What she says to me is, "I don't need anything, I'm half dead."
I cringe. "Ma, I want to get you a gift. I'm going to get you a gift. So it would help me if you told me something you need."
"I don't need anything."
"OK, you don't have to need it, you could just want it."
"I don't want anything."
"Come on, Ma. You must want something."
"I want you to not bother getting me a gift!" she says, raising her voice.
"But I want to bother," I say, matching her decibel for decibel.
(Actually, the bother is fighting about buying a gift. Fighting about buying a gift takes more time and trouble than buying a gift. In fact, if I had back all the hours I'd spent fighting with my mother about buying her a gift, I would live 189 years.)
"I DON'T WANT A GIFT!" she shouts, angry.
And now I'm angry. "MA, I HAVE TO GET YOU A GIFT! I'LL FEEL GUILTY IF I DON'T GET YOU A GIFT!"

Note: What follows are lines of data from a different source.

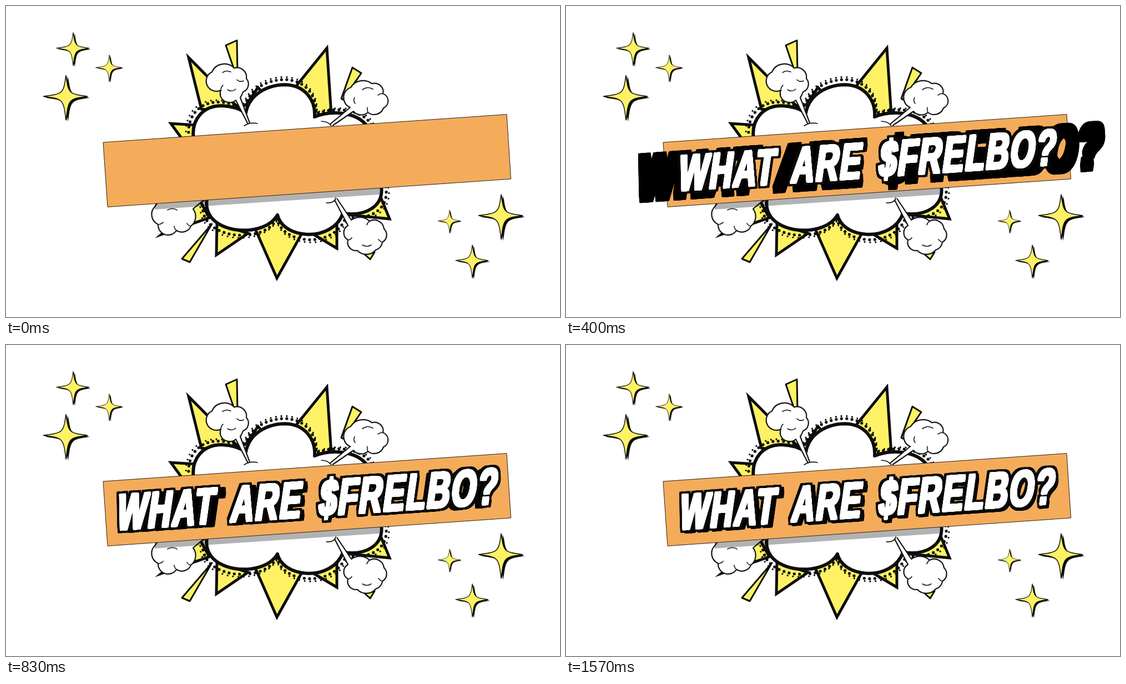
Recreate the animation shown at these times as an HTML page. Size 998 by 561 pixels, loop 5.01 s.

```html
<!DOCTYPE html>
<html lang="en">
<head>
<meta charset="utf-8">
<title>Comic banner</title>
<style>
  html, body { margin: 0; width: 100%; height: 100%; overflow: hidden; background: #fff; }
  svg { display: block; width: 100vw; height: 100vh; }
  text { font: 700 90px "Liberation Sans", Arial, sans-serif; letter-spacing: .05em; word-spacing: .2em; text-anchor: middle; }
  .spike { fill: #fef264; stroke: #0d0d0d; stroke-width: 5; stroke-miterlimit: 8; }
  .chip { fill: #fef264; stroke: #0d0d0d; stroke-width: 3; stroke-linejoin: round; }
  .dots { fill: none; stroke: #0d0d0d; stroke-linecap: round; }
  .cloud { fill: #fff; stroke: #0d0d0d; stroke-width: 6; stroke-linejoin: round; }
  .puff { fill: #fff; stroke: #161616; stroke-width: 2.2; stroke-linejoin: round; }
  .curl { fill: none; stroke: #161616; stroke-width: 1.6; stroke-linecap: round; }
</style>
</head>
<body>
<svg viewBox="0 0 998 561" preserveAspectRatio="none">
  <defs>
    <path id="star" d="M0-.93C.11-.12 .12-.11 .95 0C.12 .11 .11 .12 0 1.05C-.11 .12-.12 .11-1 0C-.12-.11-.11-.12 0-.93Z"/>
    <g id="sparkle">
      <use href="#star" x=".1" y=".07" fill="#0d0d0d"/>
      <use href="#star" x=".05" y=".035" fill="#0d0d0d"/>
      <use href="#star" fill="#fef264" stroke="#0d0d0d" stroke-width=".035"/>
    </g>
    <path id="cloud" d="M338 240C333 205 355 179 390 180Q415 181 432 193C438 160 470 142 503 142
      C537 143 558 168 556 200C585 188 630 190 650 216L676 325C681 360 650 380 607 374
      C598 400 570 413 543 412C510 410 493 394 489 377C475 401 440 408 410 403C372 395 354 372 364 338Z"/>
    <text id="words" y="31" transform="skewX(-12) scale(.625 1)">WHAT ARE $FRELBO?</text>
  </defs>

  <use href="#sparkle" transform="translate(121 76) scale(30.5)"/>
  <use href="#sparkle" transform="translate(186 111) scale(24.5)"/>
  <use href="#sparkle" transform="translate(108 163) scale(41)"/>
  <use href="#sparkle" transform="translate(799 387.5) scale(21)"/>
  <use href="#sparkle" transform="translate(892 378) scale(41)"/>
  <use href="#sparkle" transform="translate(840 459) scale(30.5)"/>

  <g class="spike">
    <path d="M329 93L352 186L430 195Z"/>
    <path d="M454 147L434 176L466 160Z"/>
    <path d="M578 76L586 196L556 205L523 144Z"/>
    <path d="M297 212L345 215L332 260Z"/>
    <path d="M280 412L350 352L366 382Z"/>
    <path d="M380 392L379 449L436 410Z"/>
    <path d="M489 372L448 400L488 491L532 412Z"/>
    <path d="M554 412L596 437L596 392Z"/>
    <path d="M610 376L691 384L675 345Z"/>
  </g>
  <g class="chip">
    <path d="M396 71L416 62L417 120L410 112Z"/>
    <path d="M624 111L640 121L607 169L604 167Z"/>
    <path d="M317 456L331 462L371 393Z"/>
    <path d="M646 448L656 457L664 444Z"/>
  </g>
  <g class="dots">
    <use href="#cloud" transform="translate(505 275) scale(1.05 1.07) translate(-505 -275)" stroke-width="5" stroke-dasharray="0 9"/>
    <use href="#cloud" transform="translate(505 275) scale(1.078 1.105) translate(-505 -275)" stroke-width="3" stroke-dasharray="0 9"/>
  </g>
  <use href="#cloud" class="cloud"/>

  <g class="puff">
    <path d="M436 213L414 170A17 16 0 0 1 387 152A17 17 0 0 1 371 119A24 23 0 0 1 411 112A17 17 0 0 1 433 131A15 15 0 0 1 427 155Q425 161 422 165L439 211"/>
    <path d="M583 214L620 183A18 19 0 0 1 621 147A25 23 0 0 1 659 140A16 15 0 0 1 679 158A14 14 0 0 1 680 184A18 18 0 0 1 652 192A17 15 0 0 1 626 190L588 216"/>
    <path d="M356 350L337 366A22 22 0 0 1 333 397A17 15 0 0 1 307 405A18 18 0 0 1 274 394A20 20 0 0 1 268 362L280 345Z"/>
    <path d="M596 347L622 386A26 26 0 0 1 655 388A18 18 0 0 1 681 402A15 15 0 0 1 678 426A16 16 0 0 1 666 440A20 17 0 0 1 633 441A15 15 0 0 1 616 422A15 15 0 0 1 616 396L592 350"/>
  </g>
  <g class="curl">
    <path d="M429 216Q440 209 453 212M568 208Q580 208 586 216M577 355Q592 356 594 346"/>
    <path d="M390 120Q397 115 405 119M387 152Q387 146 391 143M399 151Q407 156 414 150M416 133Q421 138 428 135"/>
    <path d="M642 151Q651 144 661 150M679 158Q673 158 670 161M652 192Q650 187 651 183M628 165Q625 171 629 176"/>
    <path d="M274 394Q280 394 283 390M307 405Q303 401 303 397M333 397Q328 396 326 392M291 368Q300 363 308 368"/>
    <path d="M655 388Q651 391 650 395M678 426Q674 425 671 421M616 422Q620 422 623 418M642 431Q650 436 658 431"/>
  </g>

  <path d="M268 357L673 328V340L268 367Z" fill="#000" fill-opacity=".3"/>
  <path d="M175 246L902 195.500L909.500 312L183 362.500Z" fill="#f4ac5b" stroke="#2b2118"/>

  <g transform="translate(545 278) rotate(-4)">
    <g id="shade"></g>
    <g id="face"></g>
  </g>
</svg>
<script>
  const LOOP = 5010, START = 30, SETTLED = 1570, LAG = 202;
  const shade = document.getElementById('shade');
  const face = document.getElementById('face');

  // Thickens the lettering by stamping it around a square, which keeps its corners sharp.
  function stamp(group, radius, color) {
    const count = 24;
    const clamp = v => Math.max(-1, Math.min(1, v * Math.SQRT2)) * radius;
    for (let i = 0; i < count; i++) {
      const a = i / count * 2 * Math.PI;
      const use = document.createElementNS('http://www.w3.org/2000/svg', 'use');
      use.setAttribute('href', '#words');
      use.setAttribute('x', clamp(Math.cos(a)).toFixed(2));
      use.setAttribute('y', clamp(Math.sin(a)).toFixed(2));
      use.setAttribute('fill', color);
      group.append(use);
    }
  }

  stamp(shade, 5.2, '#000');
  stamp(face, 6, '#0a0a0a');
  stamp(face, 1.9, '#fff');

  // Damped spring from 0 to 1.
  const spring = t => t <= 0 ? 0 : 1 - Math.exp(-0.0051 * t) * Math.cos(2 * Math.PI * t / 540);

  function pose(t) {
    if (t < START) return [0, 0];
    return t < SETTLED ? [spring(t), spring(t - LAG)] : [1, 1];
  }

  function draw() {
    const [near, far] = pose(performance.now() % LOOP);
    face.setAttribute('transform', `scale(${near})`);
    shade.setAttribute('transform', `scale(${far * 0.992}) translate(4 3)`);
    requestAnimationFrame(draw);
  }
  draw();
</script>
</body>
</html>
```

"THAT'S YOUR PROBLEM, COOKIE. NOT MINE."
So you see how it goes. You could say that I should just go out and buy her something nice, and that's what I do very year. I go to a nice jewelry store and get her a necklace or a bracelet. You have to spend money on your mother or you burn in hell. For the Flying Scottolines, hell, guilt, and shame are all big at Christmas.
I buy her the jewelry and send it down to Miami, and she calls me every Christmas morning, after she opens her gift. And she feels guilty. She says, "Honey, why did you do this? I told you not to do this! It cost too much!"

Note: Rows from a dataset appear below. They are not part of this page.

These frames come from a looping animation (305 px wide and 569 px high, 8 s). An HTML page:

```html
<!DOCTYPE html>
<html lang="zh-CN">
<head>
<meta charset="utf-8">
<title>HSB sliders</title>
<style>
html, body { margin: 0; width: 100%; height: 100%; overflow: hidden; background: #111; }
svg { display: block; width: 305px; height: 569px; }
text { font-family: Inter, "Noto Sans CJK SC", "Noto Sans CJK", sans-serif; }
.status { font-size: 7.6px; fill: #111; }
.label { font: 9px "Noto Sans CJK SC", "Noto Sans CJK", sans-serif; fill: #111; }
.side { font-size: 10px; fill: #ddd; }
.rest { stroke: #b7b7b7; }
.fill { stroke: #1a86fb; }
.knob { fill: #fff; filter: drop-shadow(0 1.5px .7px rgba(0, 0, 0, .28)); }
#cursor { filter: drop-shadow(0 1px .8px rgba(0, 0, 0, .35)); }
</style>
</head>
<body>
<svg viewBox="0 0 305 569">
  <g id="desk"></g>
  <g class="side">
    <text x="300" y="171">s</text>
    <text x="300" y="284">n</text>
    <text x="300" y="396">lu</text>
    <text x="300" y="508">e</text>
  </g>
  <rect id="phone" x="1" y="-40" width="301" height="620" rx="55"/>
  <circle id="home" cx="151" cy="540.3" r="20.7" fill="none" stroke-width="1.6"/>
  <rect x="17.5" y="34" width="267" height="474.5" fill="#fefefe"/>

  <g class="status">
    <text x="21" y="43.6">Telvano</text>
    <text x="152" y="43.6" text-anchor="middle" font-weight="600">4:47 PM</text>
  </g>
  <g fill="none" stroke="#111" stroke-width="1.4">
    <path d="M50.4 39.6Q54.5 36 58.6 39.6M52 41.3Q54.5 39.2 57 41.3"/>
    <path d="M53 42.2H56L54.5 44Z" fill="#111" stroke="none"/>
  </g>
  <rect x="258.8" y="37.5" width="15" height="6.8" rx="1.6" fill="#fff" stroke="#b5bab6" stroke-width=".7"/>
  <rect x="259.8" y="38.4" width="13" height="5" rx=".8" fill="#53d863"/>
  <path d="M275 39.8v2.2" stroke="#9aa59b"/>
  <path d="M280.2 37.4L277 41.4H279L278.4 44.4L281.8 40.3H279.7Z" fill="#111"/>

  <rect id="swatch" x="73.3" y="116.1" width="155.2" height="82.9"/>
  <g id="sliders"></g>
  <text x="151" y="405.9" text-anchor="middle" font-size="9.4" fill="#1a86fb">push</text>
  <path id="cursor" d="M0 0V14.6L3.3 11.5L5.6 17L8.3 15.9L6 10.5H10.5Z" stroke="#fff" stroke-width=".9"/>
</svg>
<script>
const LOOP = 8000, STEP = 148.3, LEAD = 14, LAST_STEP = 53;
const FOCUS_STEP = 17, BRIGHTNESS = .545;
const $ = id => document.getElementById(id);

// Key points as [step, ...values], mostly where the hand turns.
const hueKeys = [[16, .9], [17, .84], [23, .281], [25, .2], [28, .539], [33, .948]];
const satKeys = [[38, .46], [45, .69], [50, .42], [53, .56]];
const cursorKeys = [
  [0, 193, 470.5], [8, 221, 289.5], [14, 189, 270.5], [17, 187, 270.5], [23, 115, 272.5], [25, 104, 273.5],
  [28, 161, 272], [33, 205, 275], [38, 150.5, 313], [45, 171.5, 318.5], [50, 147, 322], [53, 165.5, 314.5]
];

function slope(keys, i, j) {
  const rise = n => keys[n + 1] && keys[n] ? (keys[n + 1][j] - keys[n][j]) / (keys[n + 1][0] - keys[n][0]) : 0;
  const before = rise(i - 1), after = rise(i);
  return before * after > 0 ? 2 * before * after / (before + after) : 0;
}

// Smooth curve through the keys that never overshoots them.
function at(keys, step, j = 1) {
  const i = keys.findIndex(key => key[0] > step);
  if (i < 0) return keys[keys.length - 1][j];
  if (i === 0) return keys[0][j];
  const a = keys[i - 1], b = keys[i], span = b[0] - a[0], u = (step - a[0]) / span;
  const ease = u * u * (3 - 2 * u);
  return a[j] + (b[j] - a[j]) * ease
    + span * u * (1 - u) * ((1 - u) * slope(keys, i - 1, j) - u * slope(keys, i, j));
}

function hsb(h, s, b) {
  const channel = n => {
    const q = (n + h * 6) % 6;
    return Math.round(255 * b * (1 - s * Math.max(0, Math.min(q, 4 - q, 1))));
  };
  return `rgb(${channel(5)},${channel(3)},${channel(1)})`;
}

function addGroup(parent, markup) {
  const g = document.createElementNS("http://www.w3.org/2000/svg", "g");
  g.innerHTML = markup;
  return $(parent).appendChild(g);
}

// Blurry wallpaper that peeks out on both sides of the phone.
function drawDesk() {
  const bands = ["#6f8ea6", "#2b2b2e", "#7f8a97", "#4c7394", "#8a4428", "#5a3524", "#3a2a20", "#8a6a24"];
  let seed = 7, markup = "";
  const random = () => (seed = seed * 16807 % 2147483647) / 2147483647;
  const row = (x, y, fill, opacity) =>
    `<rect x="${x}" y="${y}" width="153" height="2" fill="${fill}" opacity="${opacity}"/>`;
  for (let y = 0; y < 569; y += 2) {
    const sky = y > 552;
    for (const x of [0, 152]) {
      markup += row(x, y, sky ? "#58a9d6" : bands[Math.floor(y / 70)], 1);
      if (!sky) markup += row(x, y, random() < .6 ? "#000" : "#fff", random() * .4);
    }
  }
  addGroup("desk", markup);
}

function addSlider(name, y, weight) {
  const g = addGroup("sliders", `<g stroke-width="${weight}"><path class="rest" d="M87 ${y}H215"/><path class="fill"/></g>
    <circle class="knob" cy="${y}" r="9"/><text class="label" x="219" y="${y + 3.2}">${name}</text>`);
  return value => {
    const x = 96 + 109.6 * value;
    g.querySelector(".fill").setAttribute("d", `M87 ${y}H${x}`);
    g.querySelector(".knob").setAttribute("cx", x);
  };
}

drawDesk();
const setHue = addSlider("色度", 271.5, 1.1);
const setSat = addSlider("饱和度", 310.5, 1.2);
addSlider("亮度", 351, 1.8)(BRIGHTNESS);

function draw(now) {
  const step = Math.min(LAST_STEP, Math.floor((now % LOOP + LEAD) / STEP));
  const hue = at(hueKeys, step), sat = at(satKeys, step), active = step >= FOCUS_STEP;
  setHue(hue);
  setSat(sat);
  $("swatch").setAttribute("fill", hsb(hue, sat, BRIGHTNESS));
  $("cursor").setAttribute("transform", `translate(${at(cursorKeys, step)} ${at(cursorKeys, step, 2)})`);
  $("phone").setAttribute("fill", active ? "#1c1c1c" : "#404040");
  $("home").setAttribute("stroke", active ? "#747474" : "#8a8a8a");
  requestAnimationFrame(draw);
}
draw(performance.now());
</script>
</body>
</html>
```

So I console her. "Ma, it didn't cost that much. It's lovely, isn't it? Do you like it? Will you wear it?"
"I love it, but still, I told you not to," she answers.
I know she won't wear it. She never does. She never uses or wears anything I give her. The necklace will stay in her jewelry box, a guilty reminder of the money her daughter spent on her.
See? Guilt. That's the trick at Christmas. The real Christmas gift I give my mother is guilt.
It's one size fits all.
And the price is right.
But I swear to myself, this Christmas will be different. So last week, I ask Brother Frank what she needs, and he tells me her hearing aids don't work. I call her instantly. "Ma, you need hearing aids. How about get you a new pair for Christmas?"
"No. I don't need hearing aids."
"Yes, you do. They're broken."
"No, they're broken. Frank told me. Don't lie."
(This is another gift I give Mother Mary for Christmas. Verbal abuse. Don't try this at home.)
"I didn't lie! Only one is broken!"
Aha! "OK, sorry."
"So I don't need new hearing aids! I only need one hearing aid! It's not a lie!"
"OK, OK! So I'll buy one hearing aid. Which one is broken, right or left?"
"They won't sell you one hearing aid," she says, raising her voice.
"Yes, they will," I say, matching her decibel for decibel.
"NO, THEY WONT!"
"YES, THEY WILL!"
"MA, IT'S THE WORST ECONOMY EVER. THEY'LL SELL THEIR MOTHER IF THEY COULD!"
(Why this thought pops into my mind is anyone's guess. Feel free to speculate.)
"THEY WON'T SELL JUST ONE!"
"THEN I'll BUY TWO AND THROW ONE AWAY!"
So you know where this is going. I bought her one hearing aid for Christmas, which left us both feeling guilty.
You can never buy a gift for your mother.
And oddly, that's as it should be.
All best to you and yours, this holiday.
Look for Lisa Scottoline and Francesca Serritella's new book, "Best Friends, Occasional Enemies: The Lighter Side of Life as a Mother and Daughter." Visit Lisa at www.scottoline.com.